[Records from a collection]
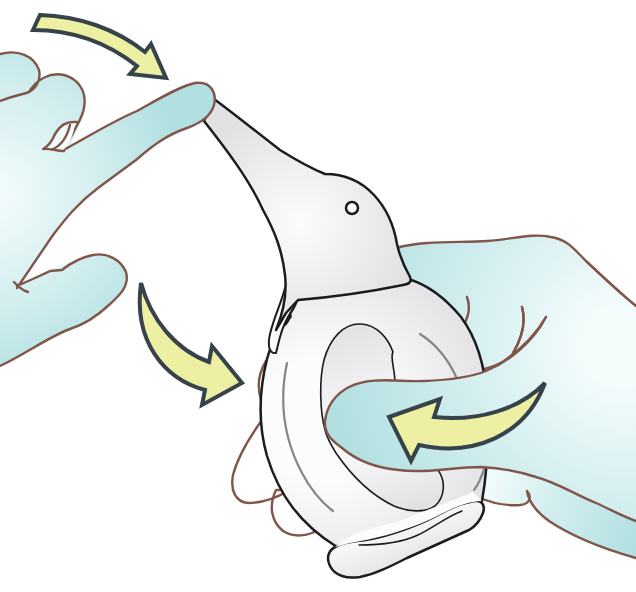
<!DOCTYPE html>
<html lang="en">
<head>
<meta charset="utf-8">
<title>Gloved hands operating a dispenser</title>
<style>
:root {
  --paper: #fff;
  --glove-line: #80564a;
  --glove-deep: #b2e0e2;
  --glove-mid: #d3eeef;
  --glove-light: #f5fcfc;
  --ink: #1c1b1d;
  --crease: #85858a;
  --shell-light: #fcfcfd;
  --shell-dark: #e2e2e5;
  --arrow: #edf0a3;
  --arrow-line: #37434a;
}
html, body { margin: 0; background: var(--paper); overflow: hidden; }
svg { display: block; width: 636px; height: 592px; }
.outline { fill: none; stroke: var(--glove-line); stroke-width: 2.4; stroke-linecap: round; stroke-linejoin: round; }
.shell { stroke: var(--ink); stroke-width: 2.5; stroke-linejoin: round; stroke-linecap: round; }
.detail { fill: none; stroke: var(--ink); stroke-width: 1.5; stroke-linecap: round; }
.crease { fill: none; stroke: var(--crease); stroke-width: 2.2; stroke-linecap: round; }
.arrows path { fill: var(--arrow); stroke: var(--arrow-line); stroke-width: 4; stroke-linejoin: miter; }
.light { stop-color: var(--glove-light); }
.mid { stop-color: var(--glove-mid); }
.deep { stop-color: var(--glove-deep); }
.white { stop-color: var(--shell-light); }
.grey { stop-color: var(--shell-dark); }
</style>
</head>
<body>
<svg viewBox="0 0 636 592" role="img" aria-label="Two gloved hands: one finger presses the nozzle of a dispenser while the other hand's thumb squeezes its body, with three direction arrows">
  <defs>
    <radialGradient id="left-glove" gradientUnits="userSpaceOnUse" cx="-6" cy="196" r="215">
      <stop class="light" offset="0"/><stop class="mid" offset=".5"/><stop class="deep" offset=".88"/>
    </radialGradient>
    <radialGradient id="right-glove" gradientUnits="userSpaceOnUse" cx="622" cy="345" r="290">
      <stop class="light" offset="0"/><stop class="light" offset=".12"/><stop class="mid" offset=".55"/><stop class="deep" offset="1"/>
    </radialGradient>
    <linearGradient id="lower-fingers" gradientUnits="userSpaceOnUse" x1="480" y1="480" x2="636" y2="540">
      <stop class="light" offset="0"/><stop class="mid" offset=".45"/><stop class="deep" offset="1"/>
    </linearGradient>
    <linearGradient id="finger-tips" gradientUnits="userSpaceOnUse" x1="240" y1="460" x2="310" y2="530">
      <stop class="deep" offset="0"/><stop class="deep" offset=".5"/><stop class="mid" offset="1"/>
    </linearGradient>
    <radialGradient id="nozzle-shade" gradientUnits="userSpaceOnUse" cx="300" cy="222" r="115">
      <stop class="white" offset="0"/><stop class="grey" offset="1"/>
    </radialGradient>
    <radialGradient id="body-shade" gradientUnits="userSpaceOnUse" cx="325" cy="420" r="175">
      <stop class="white" offset="0"/><stop class="white" offset=".35"/><stop class="grey" offset="1"/>
    </radialGradient>
    <linearGradient id="foot-shade" gradientUnits="userSpaceOnUse" x1="390" y1="520" x2="408" y2="570">
      <stop class="white" offset="0"/><stop class="grey" offset="1"/>
    </linearGradient>
    <linearGradient id="window-shade" gradientUnits="userSpaceOnUse" x1="350" y1="325" x2="400" y2="510">
      <stop class="grey" offset="0"/><stop class="white" offset=".6"/><stop class="grey" offset="1"/>
    </linearGradient>
  </defs>

  <g id="right-hand-behind">
    <path fill="url(#right-glove)" d="M396 248C425 240 460 243 487 241C514 239 532 233 551 237C568 240 574 249 585 260C602 276 620 293 636 306V400H440Z"/>
    <path class="outline" d="M396 248C425 240 460 243 487 241C514 239 532 233 551 237C568 240 574 249 585 260C602 276 620 293 636 306"/>
    <path class="outline" d="M467 297C471 308 468 318 463 326M522 307C526 322 522 338 513 353M546 317C535 336 521 349 504 361C493 368 486 368 478 371"/>
    <path fill="url(#lower-fingers)" d="M470 460H540L636 516V558C604 549 573 537 549 521C538 513 530 504 527 491C533 498 529 503 520 505C505 506 491 503 478 497Z"/>
    <path class="outline" d="M478 497C491 503 505 506 520 505C530 504 532 497 527 491C529 504 538 513 549 521C573 537 604 549 636 558"/>
    <path class="outline" fill="url(#finger-tips)" d="M276 490C268 507 272 522 283 531C294 538 308 536 318 530L300 490Z"/>
    <path class="outline" fill="url(#finger-tips)" d="M262 420C249 438 238 456 233 475C230 491 236 502 248 503C262 503 276 498 288 491Z"/>
    <path class="outline" fill="url(#finger-tips)" d="M266 361C258 374 257 387 261 400Z"/>
  </g>

  <g id="dispenser">
    <path class="shell" fill="url(#body-shade)" d="M297 299C283 316 274 335 267 359C259 391 258 424 267 456C279 495 300 524 337 547L482 501C487 473 489 435 487 398C485 366 478 340 461 317C446 299 429 285 408 279Z"/>
    <path class="crease" d="M287 363C279 401 284 439 302 473C311 490 321 502 333 511"/>
    <path class="crease" d="M420 334C439 346 450 362 458 381M485 466C482 476 479 484 474 490"/>
    <path class="shell" style="stroke-width:1.6" fill="url(#window-shade)" d="M325 430C320 412 319 380 324 360C330 338 344 323 361 324C377 325 388 338 393 352C390 357 394 365 395 381L438 470C446 481 445 497 435 506C426 513 408 512 394 506C371 495 351 475 336 453C331 445 327 438 325 430Z"/>
    <path class="shell" fill="url(#foot-shade)" d="M337 546C328 550 326 558 330 566C335 576 347 579 360 577C376 574 391 566 407 558L469 530C476 526 480 521 483 513C486 503 480 499 470 502C452 505 438 516 421 523C402 531 378 539 357 541C349 542 343 543 337 546Z"/>
    <path d="M335 547C347 535 371 527 397 522L473 492L482 501C459 502 444 514 422 523C400 532 375 539 350 543Z" fill="var(--shell-light)"/>
    <path class="detail" d="M359 545C381 545 401 543 418 535C433 528 446 517 462 511"/>
    <path class="shell" style="stroke-width:2" fill="var(--shell-light)" d="M285 288C282 301 274 317 270 334C267 347 270 354 276 353C279 341 281 329 287 319C290 313 297 306 297 299L300 288Z"/>
    <path fill="var(--ink)" d="M298 301C292 307 286 317 284 327C288 325 289 320 292 317C290 312 293 306 298 301Z"/>
    <path class="shell" fill="url(#nozzle-shade)" d="M214 99C237 116 259 134 280 150C296 160 310 168 325 174C344 174 361 181 374 195C387 209 394 226 397 244C400 258 405 268 410 277C412 282 409 284 403 285C369 292 334 297 298 300L286 313L276 330C284 311 287 293 285 275C282 249 274 230 263 210C249 179 226 149 204 121Z"/>
    <circle class="shell" cx="352" cy="208" r="6" fill="var(--paper)"/>
  </g>

  <g id="left-hand">
    <path fill="url(#left-glove)" d="M0 54C18 49 34 56 39 70C40 75 39 79 38 82C52 72 69 72 78 83C87 95 87 111 80 123L69 149C93 133 115 121 137 111C157 100 180 86 195 83C211 81 217 93 214 105C211 116 201 123 187 128C166 135 151 147 136 160L98 188C78 203 66 218 53 235L19 286C39 274 57 268 74 261C91 253 108 252 119 261C130 271 129 284 119 295C105 309 91 321 74 328C51 336 31 350 0 366Z"/>
    <path class="outline" d="M0 54C18 49 34 56 39 70C41 79 37 88 29 92C20 95 10 97 0 101M29 92C37 79 50 72 64 75C79 79 87 92 84 108C82 119 77 124 73 133L62 151C84 139 113 121 137 111C157 100 180 86 195 83C211 81 217 93 214 105C211 116 201 123 187 128C166 135 151 147 136 160L98 188C78 203 66 218 53 235L17 288M14 282C18 286 21 290 28 292M17 286C28 281 40 276 50 271L62 270C72 262 82 257 93 255C107 252 121 260 126 272C130 286 119 296 109 305C95 318 83 325 70 329C48 337 26 354 0 366"/>
    <path fill="var(--glove-light)" d="M75 124C65 122 60 129 56 137L49 149L61 152C70 145 73 135 75 124Z"/>
    <path class="outline" d="M77 122C65 121 60 126 55 134C52 141 49 146 43 149C49 148 56 151 64 151M70 125C67 137 62 145 53 149"/>
  </g>

  <g id="right-thumb">
    <path fill="url(#right-glove)" d="M636 306V521C621 516 610 509 596 503C574 494 558 483 536 477C518 471 500 468 481 467C452 467 425 474 399 470C377 468 356 460 342 448C331 440 324 433 325 421C327 405 336 394 349 387C371 376 399 382 424 381C449 380 469 378 486 371C506 363 533 343 546 317L585 270Z"/>
    <path class="outline" d="M636 521C621 516 610 509 596 503C574 494 558 483 536 477C518 471 500 468 481 467C452 467 425 474 399 470C377 468 356 460 342 448C331 440 324 433 325 421C327 405 336 394 349 387C371 376 399 382 424 381C449 380 469 378 486 371C506 363 533 343 546 317"/>
    <path class="outline" d="M522 307C526 322 522 338 513 353M585 260C602 276 620 293 636 306"/>
  </g>

  <g id="direction-arrows" class="arrows">
    <path d="M40 15C79 16 116 29 145 52L151 44L166 78L130 74L137 66C108 43 73 30 33 30Z"/>
    <path d="M141 283C151 320 176 350 209 362L212 346L242 383L202 405L205 390C164 379 133 341 141 283Z"/>
    <path d="M545 383C520 409 478 422 434 417L440 399L389 417L411 461L419 445C473 457 525 436 545 383Z"/>
  </g>
</svg>
</body>
</html>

EXERCISE BRIEF >>
Reproduce only the lines above, starting at the line with "497C491 503 505" and ending at the line with "334C439 346 450", exactly as written.

OUTPUT FOR THIS TASK >>
    <path class="outline" d="M478 497C491 503 505 506 520 505C530 504 532 497 527 491C529 504 538 513 549 521C573 537 604 549 636 558"/>
    <path class="outline" fill="url(#finger-tips)" d="M276 490C268 507 272 522 283 531C294 538 308 536 318 530L300 490Z"/>
    <path class="outline" fill="url(#finger-tips)" d="M262 420C249 438 238 456 233 475C230 491 236 502 248 503C262 503 276 498 288 491Z"/>
    <path class="outline" fill="url(#finger-tips)" d="M266 361C258 374 257 387 261 400Z"/>
  </g>

  <g id="dispenser">
    <path class="shell" fill="url(#body-shade)" d="M297 299C283 316 274 335 267 359C259 391 258 424 267 456C279 495 300 524 337 547L482 501C487 473 489 435 487 398C485 366 478 340 461 317C446 299 429 285 408 279Z"/>
    <path class="crease" d="M287 363C279 401 284 439 302 473C311 490 321 502 333 511"/>
    <path class="crease" d="M420 334C439 346 450 362 458 381M485 466C482 476 479 484 474 490"/>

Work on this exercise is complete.